To conclude the reason why courts should not allow the use of polygraphs in trial is there are questions to the validity of the test as well as a lack of evidence to support the accuracy of the polygraphs ability to detect when a person lies.

colelevine

Pro

Truly I think we both indubitably know that lie detectors aren't accurate as we would like them to be. And an individual's stress can play a negative factor for him, but it is just another way to find evidence. Truly a lie detector should not be depended on, but it should be another way to help put everything together. But it should not be extinguished, because of the fact that it has aided in finding thousands of guilty criminals.
Debate Round No. 2
IceHawk2009

Con


If they are not accurate then they should not be used. Why should they be used for evidence that could send someone to jail for the rest of their lives? I didn’t say to get rid of it I said not to use it in court. When has it found guilty criminals?


colelevine

Pro

As I said before the lie detector should only be used to put together the pieces of the puzzle.
Debate Round No. 3
IceHawk2009

Con

Then why did you accept this debate? I am arguing about it not being used in court....
colelevine

Pro

It should be used in court. Whatever we can use to find evidence should be used.
Debate Round No. 4
IceHawk2009

Con

IceHawk2009 forfeited this round.
colelevine

Pro

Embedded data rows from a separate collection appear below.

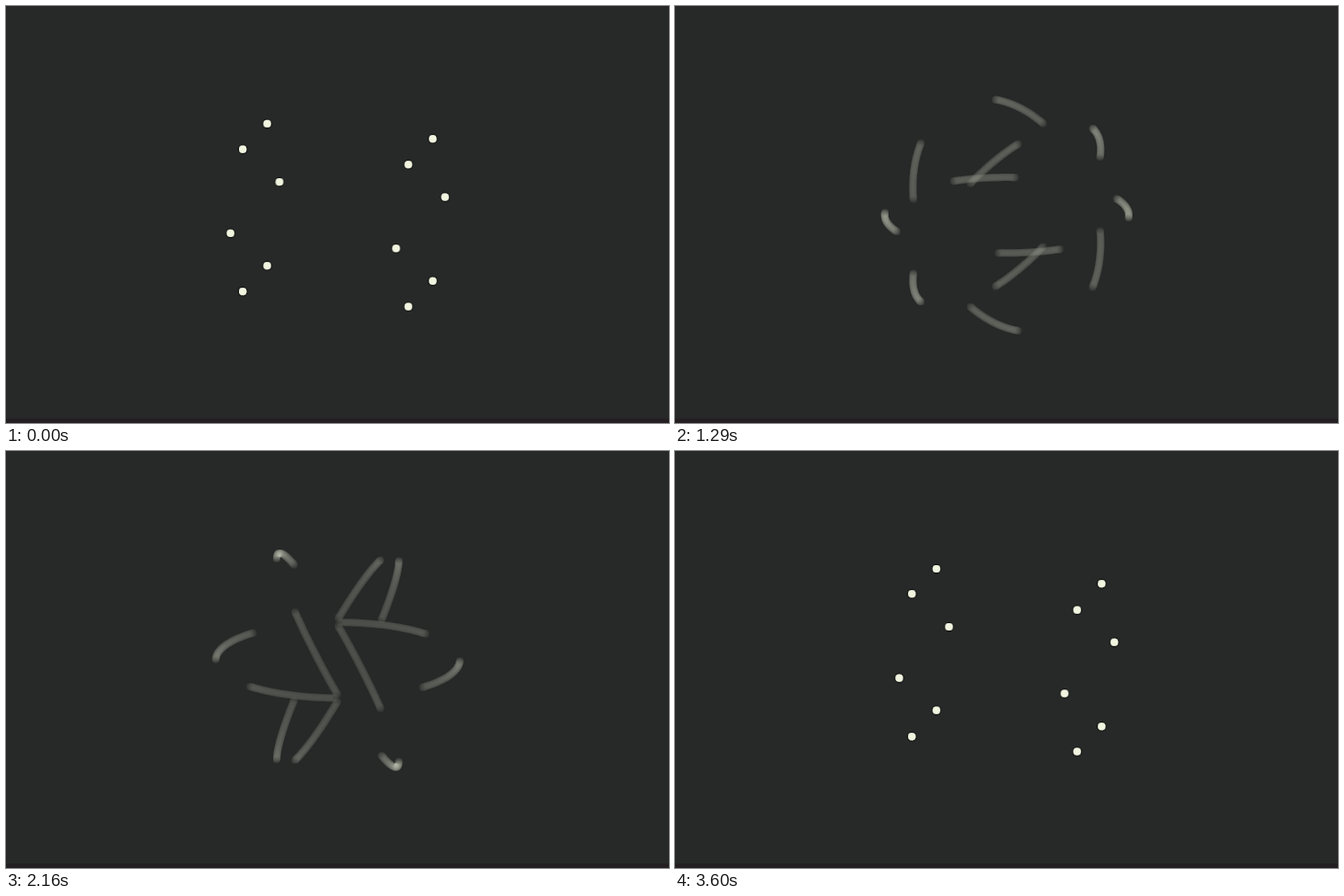
These frames come from a looping animation (720 by 453 pixels, 3630 ms). An HTML page with a canvas:

```html
<!DOCTYPE html>
<html>
<head>
<meta charset="utf-8">
<style>
  html, body { margin: 0; width: 100%; height: 100%; overflow: hidden; background: #272928; }
  canvas { display: block; }
</style>
</head>
<body>
<canvas id="stage" width="720" height="453"></canvas>
<script>
const STEP = 30, LOOP = 3630;          // ms
const SHUTTER = 16, SAMPLES = 51;      // motion blur window in ms, exposures per picture
const RADIUS = 132.6, TILT = 0.31;     // sphere radius, sine of the camera tilt
const SIZE = 300, LEFT = 210, TOP = 77, CX = 150.3, CY = 150.2;
const BACK = [39, 41, 40], DOT = [241, 244, 223];
const rad = Math.PI / 180;

const stage = document.getElementById('stage').getContext('2d');
const buffer = document.createElement('canvas');
buffer.width = buffer.height = SIZE;
const light = buffer.getContext('2d', { willReadFrequently: true });
const response = Array.from({ length: 256 }, (_, v) => (v / 255) ** 0.65);

// Three great circles share a horizontal axis; four dots run round each one.
function eachDot(t, draw) {
  const turn = (-16.5 + 180 * t / 3610) * rad;
  const sinceRest = t < 1863 ? t - 42 : t - 3684;
  const spin = (45 + 4.125e-7 * sinceRest ** 3) * rad;
  for (let circle = -1; circle <= 1; circle++) {
    const lean = circle * 60 * rad;
    for (let k = 0; k < 4; k++) {
      const angle = spin + k * Math.PI / 2;
      const axis = Math.cos(angle);
      const flat = Math.sin(angle) * Math.cos(lean);
      const up = Math.sin(angle) * Math.sin(lean);
      const x = -axis * Math.cos(turn) - flat * Math.sin(turn);
      const z = axis * Math.sin(turn) - flat * Math.cos(turn);
      const y = z * TILT - up * Math.sqrt(1 - TILT * TILT);
      draw(CX + x * RADIUS, CY + y * RADIUS);
    }
  }
}

function disc(x, y, r, color) {
  light.fillStyle = color;
  light.beginPath();
  light.arc(x, y, r, 0, 2 * Math.PI);
  light.fill();
}

// Red collects the dark rim, green the dot itself.
function expose(t) {
  light.globalCompositeOperation = 'source-over';
  light.fillStyle = '#000';
  light.fillRect(0, 0, SIZE, SIZE);
  light.globalCompositeOperation = 'lighter';
  for (let i = 0; i < SAMPLES; i++) {
    const shift = ((i + 0.5) / SAMPLES - 0.5) * SHUTTER;
    eachDot(t + shift, (x, y) => {
      disc(x, y, 5.3, 'rgb(5,0,0)');
      disc(x, y, 4, 'rgb(0,5,0)');
    });
  }
}

function develop() {
  const image = light.getImageData(0, 0, SIZE, SIZE), px = image.data;
  for (let i = 0; i < px.length; i += 4) {
    const core = response[px[i + 1]];
    const rim = 1 - 0.6 * Math.max(0, px[i] - px[i + 1]) / 255;
    for (let c = 0; c < 3; c++) {
      px[i + c] = BACK[c] * rim * (1 - core) + DOT[c] * core;
    }
  }
  stage.putImageData(image, LEFT, TOP);
}

stage.fillStyle = `rgb(${BACK})`;
stage.fillRect(0, 0, 720, 453);
stage.fillStyle = '#241f22';
stage.fillRect(0, 448, 720, 5);

const start = performance.now();
let shown = -1;
function frame() {
  const t = Math.floor((performance.now() - start) % LOOP / STEP) * STEP;
  if (t !== shown) {
    shown = t;
    expose(t);
    develop();
  }
  requestAnimationFrame(frame);
}
frame();
</script>
</body>
</html>
```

colelevine forfeited this round.
Debate Round No. 5
3 comments have been posted on this debate. Showing 1 through 3 records.
Posted by IceHawk2009 3 years ago
IceHawk2009
It was a typo....
Posted by Jonbonbon 3 years ago
Jonbonbon
Le detectors? What is this, a rage comic?
Posted by TheShadowCupcake 3 years ago
TheShadowCupcake
While lie detectors typically refer to polygraphs, they can also refer to people who are experts in detecting lies. Something to consider in your premise.
1 votes has been placed for this debate.
Vote Placed by Zarroette 3 years ago
Zarroette
IceHawk2009colelevineTied
Agreed with before the debate:Vote Checkmark--0 points
Agreed with after the debate:Vote Checkmark--0 points
Who had better conduct:-Vote Checkmark-1 point
Had better spelling and grammar:--Vote Checkmark1 point
Made more convincing arguments:Vote Checkmark--3 points
Used the most reliable sources:Vote Checkmark--2 points
Total points awarded:51 
Reasons for voting decision: Pro's arguments remained abstract possibilities, as evidenced by his failing to cite examples where lie detectors were beneficial. Con highlighted the great potential for lie detectors to be inaccurate, hence they should not be used. Since Con showed lie detectors aren't necessarily accurate at all, and Pro failed to provide any arguments to oppose, I think Con's arguments were stronger. Conduct to Pro because Con forfeited first. Sources to Con, since Con was the only one to use sources. Not only that, but they were strong sources too, and substantially helped build an imposing argument.